Stored data:
=-=-=-=-=

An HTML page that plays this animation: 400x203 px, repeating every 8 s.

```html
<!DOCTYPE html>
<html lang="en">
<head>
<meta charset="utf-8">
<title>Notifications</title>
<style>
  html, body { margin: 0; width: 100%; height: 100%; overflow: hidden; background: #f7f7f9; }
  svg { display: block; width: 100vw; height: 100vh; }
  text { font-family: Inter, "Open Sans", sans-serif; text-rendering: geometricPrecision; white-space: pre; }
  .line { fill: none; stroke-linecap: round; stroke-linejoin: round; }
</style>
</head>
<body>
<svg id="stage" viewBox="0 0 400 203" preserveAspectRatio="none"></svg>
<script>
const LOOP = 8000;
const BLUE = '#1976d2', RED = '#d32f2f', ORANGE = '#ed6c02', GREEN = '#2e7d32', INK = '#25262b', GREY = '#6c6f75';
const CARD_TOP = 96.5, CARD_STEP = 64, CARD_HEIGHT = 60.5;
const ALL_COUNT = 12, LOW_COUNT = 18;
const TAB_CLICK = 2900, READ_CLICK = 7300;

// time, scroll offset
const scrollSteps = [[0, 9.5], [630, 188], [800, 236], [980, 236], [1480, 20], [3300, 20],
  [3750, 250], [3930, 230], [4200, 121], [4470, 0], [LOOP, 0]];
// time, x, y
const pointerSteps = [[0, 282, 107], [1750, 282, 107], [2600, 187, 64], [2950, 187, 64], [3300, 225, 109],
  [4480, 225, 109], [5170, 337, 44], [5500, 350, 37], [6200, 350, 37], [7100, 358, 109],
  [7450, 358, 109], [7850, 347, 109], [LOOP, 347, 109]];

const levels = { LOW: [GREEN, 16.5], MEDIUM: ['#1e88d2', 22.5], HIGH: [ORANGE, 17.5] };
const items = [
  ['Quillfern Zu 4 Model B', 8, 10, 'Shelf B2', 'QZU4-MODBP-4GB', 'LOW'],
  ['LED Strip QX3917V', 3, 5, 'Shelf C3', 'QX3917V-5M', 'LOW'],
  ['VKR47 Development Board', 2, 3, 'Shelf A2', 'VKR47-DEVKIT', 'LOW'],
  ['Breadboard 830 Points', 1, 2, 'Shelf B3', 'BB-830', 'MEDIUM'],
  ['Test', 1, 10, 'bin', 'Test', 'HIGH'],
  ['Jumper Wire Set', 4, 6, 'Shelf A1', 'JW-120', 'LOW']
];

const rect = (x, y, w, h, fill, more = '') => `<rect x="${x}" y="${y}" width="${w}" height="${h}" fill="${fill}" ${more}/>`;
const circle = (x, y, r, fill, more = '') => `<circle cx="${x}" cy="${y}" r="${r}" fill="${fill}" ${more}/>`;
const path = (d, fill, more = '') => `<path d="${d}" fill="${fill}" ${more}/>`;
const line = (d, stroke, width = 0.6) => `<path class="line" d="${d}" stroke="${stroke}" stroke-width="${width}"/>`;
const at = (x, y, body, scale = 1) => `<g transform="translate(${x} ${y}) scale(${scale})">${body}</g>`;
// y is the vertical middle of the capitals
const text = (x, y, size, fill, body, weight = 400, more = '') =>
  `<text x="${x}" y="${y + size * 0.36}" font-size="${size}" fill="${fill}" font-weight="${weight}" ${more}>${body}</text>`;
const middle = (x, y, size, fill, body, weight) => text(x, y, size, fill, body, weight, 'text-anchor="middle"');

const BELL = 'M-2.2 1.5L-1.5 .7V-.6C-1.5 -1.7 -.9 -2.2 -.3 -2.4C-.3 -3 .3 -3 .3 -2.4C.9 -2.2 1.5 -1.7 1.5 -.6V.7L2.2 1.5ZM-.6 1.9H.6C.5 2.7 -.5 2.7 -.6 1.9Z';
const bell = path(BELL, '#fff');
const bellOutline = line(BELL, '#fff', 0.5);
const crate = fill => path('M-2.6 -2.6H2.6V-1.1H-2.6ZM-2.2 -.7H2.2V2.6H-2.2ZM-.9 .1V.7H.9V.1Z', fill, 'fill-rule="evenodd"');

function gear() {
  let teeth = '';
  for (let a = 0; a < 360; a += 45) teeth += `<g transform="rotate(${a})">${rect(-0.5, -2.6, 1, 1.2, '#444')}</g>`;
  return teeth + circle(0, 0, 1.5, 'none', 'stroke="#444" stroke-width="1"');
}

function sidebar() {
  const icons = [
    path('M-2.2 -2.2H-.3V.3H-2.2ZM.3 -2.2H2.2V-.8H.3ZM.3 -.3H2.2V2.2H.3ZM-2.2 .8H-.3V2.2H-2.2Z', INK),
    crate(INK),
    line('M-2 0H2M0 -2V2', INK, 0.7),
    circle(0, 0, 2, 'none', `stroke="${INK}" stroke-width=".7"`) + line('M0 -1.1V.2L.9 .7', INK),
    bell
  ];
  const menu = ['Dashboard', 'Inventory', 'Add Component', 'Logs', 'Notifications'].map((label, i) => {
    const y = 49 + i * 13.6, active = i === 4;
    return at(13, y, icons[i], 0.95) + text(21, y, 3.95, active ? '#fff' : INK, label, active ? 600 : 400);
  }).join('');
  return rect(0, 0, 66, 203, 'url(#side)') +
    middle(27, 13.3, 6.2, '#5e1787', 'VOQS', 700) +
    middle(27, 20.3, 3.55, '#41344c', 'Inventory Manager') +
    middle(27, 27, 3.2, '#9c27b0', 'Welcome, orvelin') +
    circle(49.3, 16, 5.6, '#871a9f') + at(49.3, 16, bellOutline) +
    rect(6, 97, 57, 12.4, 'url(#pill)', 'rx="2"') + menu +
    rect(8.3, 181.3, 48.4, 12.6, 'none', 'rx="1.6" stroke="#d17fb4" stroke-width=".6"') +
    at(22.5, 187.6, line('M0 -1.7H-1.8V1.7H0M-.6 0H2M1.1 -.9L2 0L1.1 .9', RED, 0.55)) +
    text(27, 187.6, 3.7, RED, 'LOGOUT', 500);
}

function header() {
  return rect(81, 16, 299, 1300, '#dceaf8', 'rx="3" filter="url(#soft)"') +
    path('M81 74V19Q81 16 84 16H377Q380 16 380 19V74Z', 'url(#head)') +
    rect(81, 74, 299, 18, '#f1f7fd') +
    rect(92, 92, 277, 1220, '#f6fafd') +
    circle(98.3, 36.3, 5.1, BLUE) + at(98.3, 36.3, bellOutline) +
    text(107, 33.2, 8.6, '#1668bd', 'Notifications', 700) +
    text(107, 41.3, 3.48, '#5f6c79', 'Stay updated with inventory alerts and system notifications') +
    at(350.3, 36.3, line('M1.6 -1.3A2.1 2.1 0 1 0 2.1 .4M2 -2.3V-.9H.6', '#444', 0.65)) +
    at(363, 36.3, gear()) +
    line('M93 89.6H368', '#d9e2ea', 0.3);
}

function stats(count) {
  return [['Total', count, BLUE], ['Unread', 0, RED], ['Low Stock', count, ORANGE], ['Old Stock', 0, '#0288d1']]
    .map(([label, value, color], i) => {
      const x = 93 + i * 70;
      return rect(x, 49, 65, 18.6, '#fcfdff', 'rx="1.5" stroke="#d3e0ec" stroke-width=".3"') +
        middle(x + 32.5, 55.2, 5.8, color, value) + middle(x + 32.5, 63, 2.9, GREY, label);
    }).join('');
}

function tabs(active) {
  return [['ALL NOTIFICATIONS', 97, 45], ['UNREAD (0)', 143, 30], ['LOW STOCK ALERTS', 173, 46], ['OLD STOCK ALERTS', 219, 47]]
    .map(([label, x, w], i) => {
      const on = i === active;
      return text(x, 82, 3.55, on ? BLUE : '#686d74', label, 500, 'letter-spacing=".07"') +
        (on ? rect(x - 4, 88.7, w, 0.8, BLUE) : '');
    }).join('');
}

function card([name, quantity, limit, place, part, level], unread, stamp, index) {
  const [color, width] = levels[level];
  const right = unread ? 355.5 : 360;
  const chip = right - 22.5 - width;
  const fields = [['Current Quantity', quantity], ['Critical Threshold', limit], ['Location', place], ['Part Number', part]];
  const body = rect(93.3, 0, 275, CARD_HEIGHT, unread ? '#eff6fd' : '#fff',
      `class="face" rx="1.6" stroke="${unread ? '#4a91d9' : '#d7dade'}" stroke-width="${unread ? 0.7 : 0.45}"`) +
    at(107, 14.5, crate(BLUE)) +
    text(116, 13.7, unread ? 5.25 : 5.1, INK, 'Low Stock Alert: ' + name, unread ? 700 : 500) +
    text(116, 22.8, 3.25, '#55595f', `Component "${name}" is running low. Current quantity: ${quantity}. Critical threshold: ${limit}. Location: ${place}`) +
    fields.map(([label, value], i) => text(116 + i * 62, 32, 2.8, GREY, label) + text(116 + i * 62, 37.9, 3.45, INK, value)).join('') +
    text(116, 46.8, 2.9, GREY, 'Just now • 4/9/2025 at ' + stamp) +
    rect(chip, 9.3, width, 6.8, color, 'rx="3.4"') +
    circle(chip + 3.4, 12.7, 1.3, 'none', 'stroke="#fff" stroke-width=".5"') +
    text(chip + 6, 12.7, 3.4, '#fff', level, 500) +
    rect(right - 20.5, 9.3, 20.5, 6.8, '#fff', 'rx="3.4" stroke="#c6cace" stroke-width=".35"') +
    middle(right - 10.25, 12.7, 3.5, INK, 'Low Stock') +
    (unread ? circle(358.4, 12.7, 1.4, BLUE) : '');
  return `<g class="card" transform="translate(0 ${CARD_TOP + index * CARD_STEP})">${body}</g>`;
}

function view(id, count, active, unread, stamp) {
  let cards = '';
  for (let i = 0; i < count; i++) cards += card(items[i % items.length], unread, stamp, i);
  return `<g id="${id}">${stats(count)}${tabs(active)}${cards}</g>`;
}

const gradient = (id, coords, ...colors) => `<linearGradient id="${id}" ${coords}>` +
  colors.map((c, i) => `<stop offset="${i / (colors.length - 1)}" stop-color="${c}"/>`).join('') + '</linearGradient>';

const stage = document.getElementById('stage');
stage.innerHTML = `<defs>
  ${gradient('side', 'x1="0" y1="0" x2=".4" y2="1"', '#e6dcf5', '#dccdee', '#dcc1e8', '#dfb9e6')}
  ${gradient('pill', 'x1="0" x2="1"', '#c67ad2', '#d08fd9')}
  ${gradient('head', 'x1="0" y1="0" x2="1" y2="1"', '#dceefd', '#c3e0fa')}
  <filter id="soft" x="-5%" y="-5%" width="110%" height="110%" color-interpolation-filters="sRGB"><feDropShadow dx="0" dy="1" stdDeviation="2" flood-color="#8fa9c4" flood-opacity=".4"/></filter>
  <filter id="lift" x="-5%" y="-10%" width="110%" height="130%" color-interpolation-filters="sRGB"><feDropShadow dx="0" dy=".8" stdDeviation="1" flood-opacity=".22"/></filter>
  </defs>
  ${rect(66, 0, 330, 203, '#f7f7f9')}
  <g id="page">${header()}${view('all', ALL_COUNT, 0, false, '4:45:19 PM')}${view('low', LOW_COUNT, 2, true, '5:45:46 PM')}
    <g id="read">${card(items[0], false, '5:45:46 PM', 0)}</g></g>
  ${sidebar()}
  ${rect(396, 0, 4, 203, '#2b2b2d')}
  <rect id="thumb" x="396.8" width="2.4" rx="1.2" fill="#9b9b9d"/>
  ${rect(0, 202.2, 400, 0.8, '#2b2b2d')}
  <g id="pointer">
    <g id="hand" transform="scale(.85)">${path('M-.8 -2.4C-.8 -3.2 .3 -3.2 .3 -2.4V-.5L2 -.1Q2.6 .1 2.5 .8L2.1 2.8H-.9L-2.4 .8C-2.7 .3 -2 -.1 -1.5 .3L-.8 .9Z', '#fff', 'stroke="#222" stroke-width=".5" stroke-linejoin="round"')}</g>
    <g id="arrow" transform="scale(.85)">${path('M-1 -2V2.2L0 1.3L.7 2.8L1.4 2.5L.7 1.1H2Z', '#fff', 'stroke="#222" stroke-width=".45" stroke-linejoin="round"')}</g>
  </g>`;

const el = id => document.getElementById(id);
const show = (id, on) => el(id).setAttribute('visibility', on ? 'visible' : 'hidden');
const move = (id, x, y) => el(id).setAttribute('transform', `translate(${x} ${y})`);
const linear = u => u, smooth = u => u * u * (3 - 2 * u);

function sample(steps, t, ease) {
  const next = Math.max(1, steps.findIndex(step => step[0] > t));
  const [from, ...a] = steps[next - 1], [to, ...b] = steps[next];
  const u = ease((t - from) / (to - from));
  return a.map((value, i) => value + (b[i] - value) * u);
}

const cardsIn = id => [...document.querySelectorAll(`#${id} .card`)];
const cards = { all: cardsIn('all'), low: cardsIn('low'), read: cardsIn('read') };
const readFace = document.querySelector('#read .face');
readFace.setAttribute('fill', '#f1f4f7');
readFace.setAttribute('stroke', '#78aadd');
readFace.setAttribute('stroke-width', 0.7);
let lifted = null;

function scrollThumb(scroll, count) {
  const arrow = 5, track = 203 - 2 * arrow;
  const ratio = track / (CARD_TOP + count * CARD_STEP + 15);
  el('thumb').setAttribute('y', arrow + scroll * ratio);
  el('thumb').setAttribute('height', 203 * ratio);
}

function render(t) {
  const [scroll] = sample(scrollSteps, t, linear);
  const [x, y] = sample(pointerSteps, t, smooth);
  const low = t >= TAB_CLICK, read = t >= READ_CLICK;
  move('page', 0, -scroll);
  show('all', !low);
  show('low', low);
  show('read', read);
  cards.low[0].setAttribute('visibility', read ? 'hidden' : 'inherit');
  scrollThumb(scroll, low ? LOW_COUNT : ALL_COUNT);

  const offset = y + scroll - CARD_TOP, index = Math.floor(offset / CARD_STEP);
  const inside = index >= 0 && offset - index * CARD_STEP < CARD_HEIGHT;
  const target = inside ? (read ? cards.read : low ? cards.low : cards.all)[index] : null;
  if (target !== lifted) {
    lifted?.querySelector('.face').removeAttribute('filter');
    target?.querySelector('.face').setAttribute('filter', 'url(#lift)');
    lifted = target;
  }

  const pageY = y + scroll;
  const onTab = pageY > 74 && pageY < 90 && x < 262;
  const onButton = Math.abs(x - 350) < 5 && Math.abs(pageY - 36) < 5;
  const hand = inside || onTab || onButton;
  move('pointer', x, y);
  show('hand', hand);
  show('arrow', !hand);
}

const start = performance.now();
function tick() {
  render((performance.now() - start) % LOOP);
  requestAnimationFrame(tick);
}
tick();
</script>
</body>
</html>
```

=-=-=-=-=

Work item: Respond with the count of lines in the material above that contain the word "body", and add nothing to it.

Written reply: 9